Hey, guys~ Welcome back to [Grammar]! It’s nice to learn with you!
“All” and “whole” refer to a total number or complete set of things in a group. But what’s the difference between them?
In today’s [Grammar] we are going to explain the difference between “all” and “whole”. Let’s go!
Let’s get started!
1. Difference In Collocation
Compare the following sentences. Can you find some difference?
All the cast had food poisoning. They were forced to cancel the show.
The whole cast had food poisoning. They were forced to cancel the show.
All my family lives abroad.
My whole family lives abroad.
🤞Conclusion: 👉all + determiner + noun
👉determiner + whole + noun
2. Difference In Single Or Plural Entities
We use “the whole” or “the whole of” to refer to complete single things and events that are countable and defined:
The whole (of the) performance was disappointing from start to finish.

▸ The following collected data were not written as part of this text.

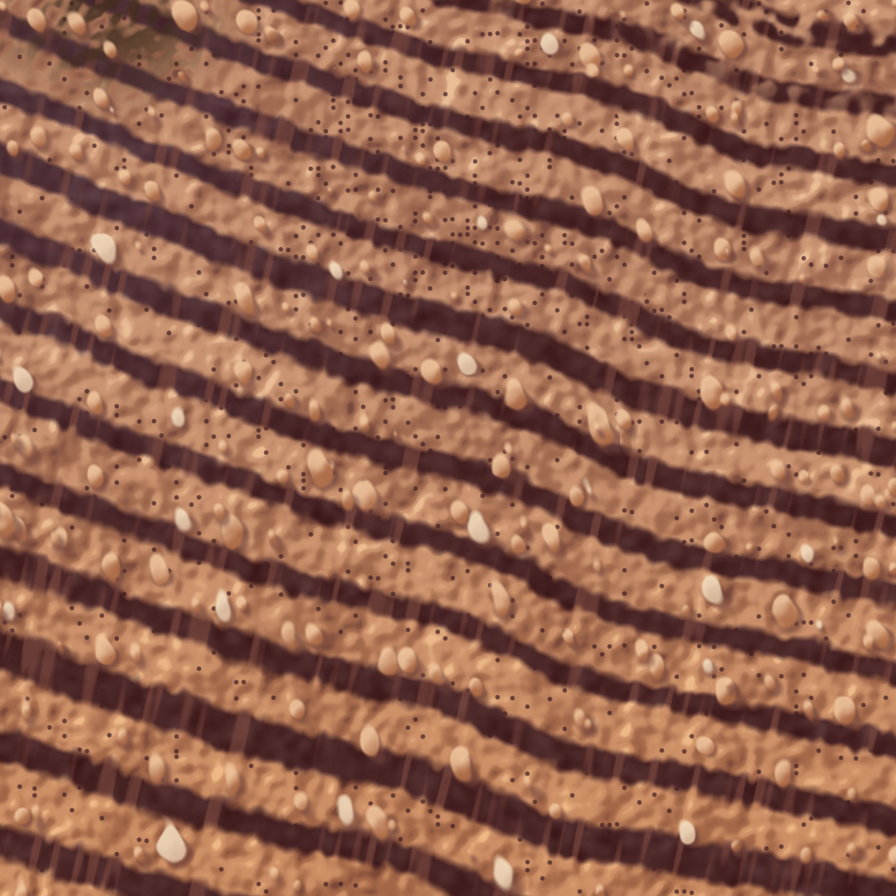
Give the GLSL for this texture, as a Shadertoy shader.

```glsl
// Weathered growth rings: wavy dark bands across crumbly tan wood, with rays, nodules and pores.
#define RING_STEP 0.080
#define BAND_HALF 0.172
#define KINK 0.20
#define GRAIN 38.0
#define RAYS 105.0
#define NODULES 13.0
#define PORES 120.0
#define DARK vec3(0.27, 0.13, 0.14)
#define BROWN vec3(0.43, 0.25, 0.22)
#define CLAY vec3(0.63, 0.42, 0.32)
#define SAND vec3(0.79, 0.58, 0.45)
#define CREAM vec3(0.94, 0.77, 0.61)

vec2 hash2(vec2 p) {
    vec3 q = fract(vec3(p.xyx) * vec3(0.1031, 0.1030, 0.0973));
    q += dot(q, q.yzx + 33.33);
    return fract((q.xx + q.yz) * q.zy);
}

// Cellular noise: signed round bumps, one per jittered cell, about -1 to 1.
float bumps(vec2 p) {
    vec2 cell = floor(p);
    float sum = 0.0;
    for (int j = -1; j <= 1; j++)
    for (int i = -1; i <= 1; i++) {
        vec2 id = cell + vec2(i, j);
        vec2 d = p - id - 0.25 - 0.5 * hash2(id + 71.0);
        float w = max(0.0, 1.0 - dot(d, d));
        sum += w * w * (2.0 * hash2(id + 13.0).x - 1.0);
    }
    return sum;
}

float grainHeight(vec2 p) {
    return bumps(p * GRAIN) + 0.65 * bumps(p * GRAIN * 2.3 + 9.0);
}

// Continuous ring number; bands lie on the integers. y points down.
float ringAt(vec2 p) {
    float t = p.x - (0.80 - 0.29 * p.y);
    float bend = 0.176 + 0.43 * p.x - 0.10 * p.x * p.x + KINK * t * exp(-50.0 * t * t);
    float d = p.y - bend;
    float growth = mix(0.0019, 0.0004, p.x);
    return 2.0 * d / (RING_STEP + sqrt(max(0.0, RING_STEP * RING_STEP + 4.0 * growth * d)));
}

void mainImage(out vec4 fragColor, in vec2 fragCoord) {
    vec2 p = fragCoord / iResolution.xy;
    p.y = 1.0 - p.y;
    float ring = ringAt(p);
    float coarse = bumps(p * 9.0 + 40.0);
    float fine = bumps(p * 75.0 + 5.0);
    float rays = bumps(vec2((p.x + 0.22 * p.y) * RAYS, p.y * 8.0));

    // Crumbly light wood, lit from the upper left
    float relief = grainHeight(p) - grainHeight(p - 0.005);
    float tone = 1.05 * relief + 0.3 * coarse + 0.2 * rays + 0.25 * fine;
    vec3 col = mix(CLAY, SAND, smoothstep(-0.55, 0.45, tone));
    col = mix(col, CREAM, 0.85 * smoothstep(0.5, 1.25, tone));
    col = mix(col, BROWN, 0.75 * (1.0 - smoothstep(-1.3, -0.5, tone)));
    col *= mix(vec3(1.0), vec3(1.02, 0.97, 0.88), smoothstep(0.3, 1.0, p.y));

    // Pores, clustered in patches
    vec2 poreCell = floor(p * PORES);
    vec2 poreRnd = hash2(poreCell + 3.0);
    float poreDist = length(fract(p * PORES) - 0.35 - 0.3 * poreRnd);
    float patches = exp(-14.0 * dot(p - vec2(0.5, 0.2), p - vec2(0.5, 0.2)));
    float pore = step(0.95 - 0.14 * patches, poreRnd.x) * (1.0 - smoothstep(0.18, 0.42, poreDist));
    col = mix(col, DARK, 0.75 * pore);

    // Dark bands: every sixth is thick, edges fray along the rays
    float wobbly = ring + 0.035 * bumps(p * 22.0) + 0.04 * fine + 0.03 * rays;
    float index = floor(wobbly + 0.5);
    float halfWidth = BAND_HALF + 0.065 * smoothstep(0.4, 1.0, cos(1.0472 * index))
                    + 0.03 * (hash2(vec2(index + 50.0, 8.0)).x - 0.5);
    float across = abs(wobbly - index);
    float band = 1.0 - smoothstep(halfWidth - 0.07, halfWidth + 0.06, across);
    float worn = 1.0 - smoothstep(-5.6, -4.4, ring);
    band *= 1.0 - worn * smoothstep(-0.5, 0.6, coarse + fine);
    float haze = 1.0 - smoothstep(0.0, 0.65, length(p - vec2(0.05, 0.1)));
    vec3 bark = mix(DARK, vec3(0.31, 0.20, 0.24), 0.8 * haze);
    bark += 0.035 * fine + 0.02 * relief;
    bark = mix(bark, BROWN * 1.1, 0.65 * smoothstep(0.2, 0.75, rays));
    col = mix(col, bark, 0.96 * band);

    // Dark debris in the upper left corner
    float debris = 1.0 - smoothstep(0.02, 0.15, length((p - vec2(0.12, 0.02)) * vec2(0.8, 1.2)));
    col = mix(col, vec3(0.26, 0.17, 0.12), 0.85 * debris * smoothstep(-0.4, 0.5, relief + coarse));

    // Pale nodules sit between the bands; each layer is smaller than the last
    for (int i = 0; i < 3; i++) {
        float layer = float(i);
        vec2 q = vec2(p.x * NODULES + 0.37 * layer, ring);
        vec2 id = floor(q) + 31.0 * layer + 20.0;
        vec2 rnd = hash2(id);
        vec2 size = hash2(id + 5.5);
        vec2 d = fract(q) - mix(vec2(0.25, 0.40), vec2(0.75, 0.76), rnd);
        float radius = mix(0.10, 0.21, size.x * size.x) * (1.0 - 0.25 * layer);
        float ragged = 0.07 * bumps(p * 50.0 + layer);
        float present = step(0.58, size.y);
        float shadow = 1.0 - smoothstep(-0.04, 0.07, length(d - 0.06) + ragged - radius);
        float body = 1.0 - smoothstep(-0.035, 0.035, length(d * vec2(1.15, 0.9)) + ragged - radius);
        float lit = 0.5 - 0.45 * dot(d, vec2(0.8, 0.9)) / radius + 0.2 * relief;
        vec3 pale = mix(vec3(0.70, 0.44, 0.29), CREAM, smoothstep(0.0, 0.75, lit));
        pale = mix(pale, vec3(0.96, 0.90, 0.80), step(0.94, size.y) * 0.7);
        col = mix(col, BROWN, 0.6 * shadow * present);
        col = mix(col, pale, 0.9 * body * present);
    }

    fragColor = vec4(clamp(col, 0.0, 1.0), 1.0);
}
```
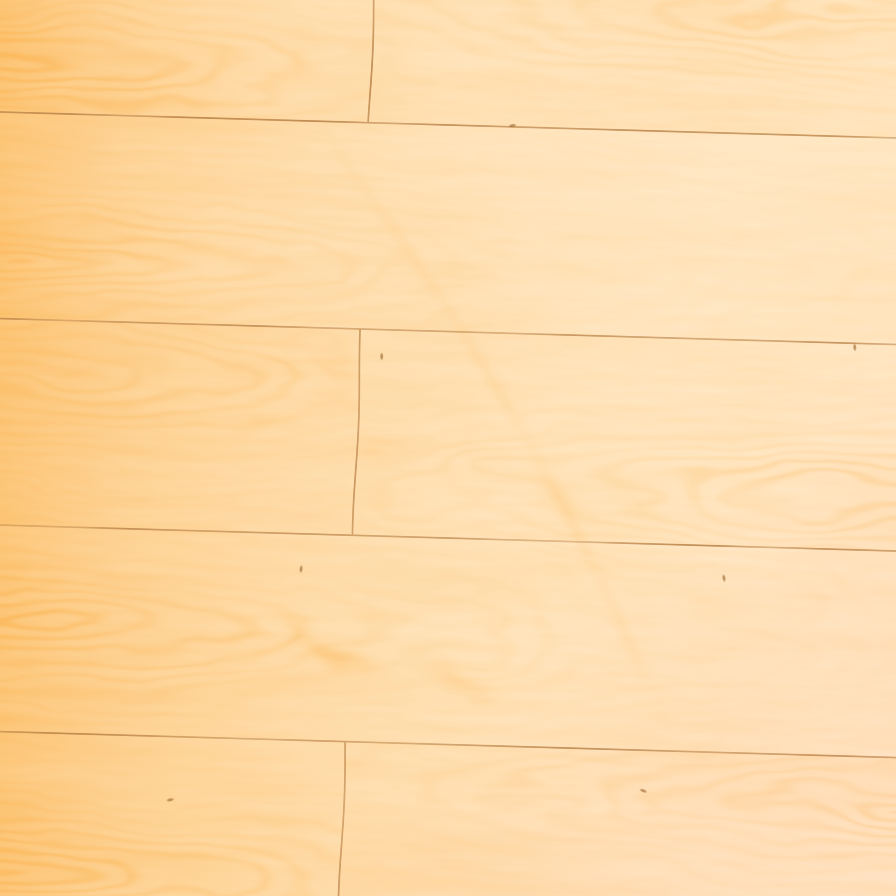
Give the GLSL for this texture, as a Shadertoy shader.

```glsl
// Pale oak plank floor: five slightly tilted rows, with end joints in every other row.
// Grain is stretched noise plus warped elliptical rings around a heart line per board;
// a warm light falloff, thin seams, smudges, a worn arc and specks finish the surface.

#define ROW_HEIGHT 0.2305
#define FIRST_SEAM 0.125
#define TILT 0.029
#define SEAM_WIDTH 0.0017
#define RING_DENSITY 72.0
#define RING_STRENGTH 0.36
#define STREAK_STRENGTH 0.30
#define SPECK_COUNT 7
#define AMBER vec3(0.99, 0.775, 0.47)
#define CREAM vec3(1.0, 0.893, 0.735)
#define SEAM_COLOR vec3(0.72, 0.50, 0.27)
#define SPECK_COLOR vec3(0.62, 0.42, 0.20)

float hash(vec2 p) {
    p = fract(p * vec2(0.1031, 0.1137));
    p += dot(p, p.yx + 33.33);
    return fract((p.x + p.y) * p.x * 17.31);
}

float noise(vec2 p) {
    vec2 cell = floor(p), f = fract(p);
    f = f * f * (3.0 - 2.0 * f);
    float low = mix(hash(cell), hash(cell + vec2(1, 0)), f.x);
    float high = mix(hash(cell + vec2(0, 1)), hash(cell + vec2(1, 1)), f.x);
    return mix(low, high, f.y);
}

// Coverage of a thin line, given the distance to its centre
float lineMask(float dist, float width, float pixel) {
    return 1.0 - smoothstep(0.5 * width - 0.5 * pixel, 0.5 * width + 0.7 * pixel, abs(dist));
}

// Darkness of the wood grain; p.y runs down across the boards
float grain(vec2 p, float row, float side, float odd) {
    float seed = row * 7.0 + side * 3.0 + 40.0;
    vec2 q = p + vec2(seed, seed * 1.7);

    // Cathedral rings around the heart of the board
    float phase = 1.25 * row + 0.8 + 2.5 * odd * (1.0 - side);
    float heartY = FIRST_SEAM + (row + 0.5 + 0.27 * sin(phase)) * ROW_HEIGHT;
    vec2 d = (p - vec2(mix(0.02, 1.0, side), heartY)) * vec2(0.14, 1.0);
    d.y += 0.024 * (noise(q * vec2(7.0, 18.0)) - 0.5);
    float radius = length(d) + 0.020 * noise(q * vec2(11.0, 34.0))
                 + 0.005 * noise(q * vec2(32.0, 90.0));
    float ring = pow(0.5 + 0.5 * sin(6.2832 * RING_DENSITY * radius), 2.0);
    float fade = 0.12 + 0.88 * exp(-radius * radius / 0.0055);
    fade *= 0.35 + 0.9 * noise(q * vec2(6.0, 20.0) + 9.0);

    // Fine fibres and broad mottling
    float fibre = 0.45 * noise(q * vec2(6.0, 75.0)) + 0.35 * noise(q * vec2(14.0, 150.0))
                + 0.20 * noise(q * vec2(50.0, 240.0));
    float mottle = noise(q * vec2(4.0, 16.0)) - 0.5;
    return RING_STRENGTH * ring * fade + STREAK_STRENGTH * (fibre - 0.3) + 0.13 * mottle;
}

// Stains and the long curved wear mark; p.y runs downwards
float wear(vec2 p) {
    float arcX = 0.243 + 0.838 * p.y - 0.275 * p.y * p.y;
    float extent = smoothstep(0.12, 0.22, p.y) * (1.0 - smoothstep(0.72, 0.86, p.y));
    float arc = exp(-pow((p.x - arcX) / 0.009, 2.0)) * extent;
    float stain = 0.24 * arc * noise(p * vec2(9.0, 14.0) + 3.0);
    for (int i = 0; i < 4; i++) {
        float n = float(i), odd = mod(n, 2.0), pair = floor(n * 0.5);
        vec2 centre = vec2(0.38, 0.735) + pair * vec2(0.045, -0.235)
                    + odd * (1.0 - 2.0 * pair) * vec2(0.13, 0.025);
        vec2 d = p - centre;
        d.y -= 0.40 * (1.0 - pair) * d.x;
        d += 0.016 * (noise(p * vec2(30.0, 60.0)) - 0.5);
        d /= vec2(0.037, 0.011);
        stain += 0.50 / (1.0 + 0.8 * n) * exp(-dot(d, d));
    }
    return stain;
}

float specks(vec2 p, float pixel) {
    float mask = 0.0;
    for (int i = 0; i < SPECK_COUNT; i++) {
        float n = float(i) + 1.0;
        vec2 d = p - fract(n * vec2(0.618, 0.382 * 1.97) + vec2(0.1, 0.13));
        float angle = 6.2832 * hash(vec2(n, 5.0));
        d = mat2(cos(angle), -sin(angle), sin(angle), cos(angle)) * d;
        float dist = length(d * vec2(0.45, 1.0)) - 0.0013;
        mask = max(mask, 1.0 - smoothstep(-0.5 * pixel, pixel, dist));
    }
    return mask;
}

void mainImage(out vec4 fragColor, in vec2 fragCoord) {
    vec2 uv = fragCoord / iResolution.xy;
    float pixel = 1.0 / min(iResolution.x, iResolution.y);
    vec2 p = vec2(uv.x, 1.0 - uv.y);
    vec2 board = vec2(p.x, p.y - TILT * p.x);

    // Board layout
    float rowPos = (board.y - FIRST_SEAM) / ROW_HEIGHT;
    float row = floor(rowPos), odd = mod(row, 2.0);
    float jointX = 0.417 - 0.038 * p.y + 0.0012 * sin(p.y * 30.0);
    float side = odd * step(jointX, p.x);

    // Light falloff, board tint and surface tone
    float tone = 1.12 - 1.06 * exp(-p.x * (3.7 - 0.9 * p.y));
    tone += 0.07 * (hash(vec2(row + 9.0, side + 2.0)) - 0.5);
    tone -= grain(board, row, side, odd) + wear(p);
    vec3 color = mix(AMBER, CREAM, clamp(tone, -0.35, 1.12));
    color -= vec3(0.0, 0.018, 0.004) * smoothstep(1.2, 1.9, p.x + p.y);

    // Seams and end joints with uneven strength
    float seamDist = (rowPos - floor(rowPos + 0.5)) * ROW_HEIGHT;
    float seam = lineMask(seamDist, SEAM_WIDTH, pixel) * (0.4 + 0.5 * noise(p * vec2(14.0, 9.0)));
    float joint = odd * lineMask(p.x - jointX, SEAM_WIDTH, pixel) * (0.45 + 0.4 * noise(p * 11.0));
    color = mix(color, SEAM_COLOR, max(seam, joint));
    color = mix(color, SPECK_COLOR, 0.65 * specks(p, pixel));
    fragColor = vec4(clamp(color, 0.0, 1.0), 1.0);
}
```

But, When we can split up a thing into parts, we can use either “whole” or “all” with the same meaning:
You don’t have to pay the whole (of the) bill at once.
You don’t have to pay all (of) the bill at once.
We use “all the” or “all of the” with uncountable nouns or plural nouns:
She was given all the advice she needed.
Not: She was given the whole advice …
It’s funny when all (of) the actors come in dressed up in their costumes.
But when we use “whole” with plural nouns, it means ‘complete’ or ‘entire’.
Whole families normally shared one room in the nineteenth century. ⇒ entire family
🤞Conclusion: 👉the whole (of) + single countable nouns
👉all (of) the + uncountable nouns/plural countable nouns
Have you already known the difference between “all” and “whole”? Don’t worry, we prepare a quiz for you👇it is time to show yourself!
#1. She ate a _____ bar of chocolate in one bite.
#2. You have to try _____ of the choices.
That’s all for today’s [Grammar]!!!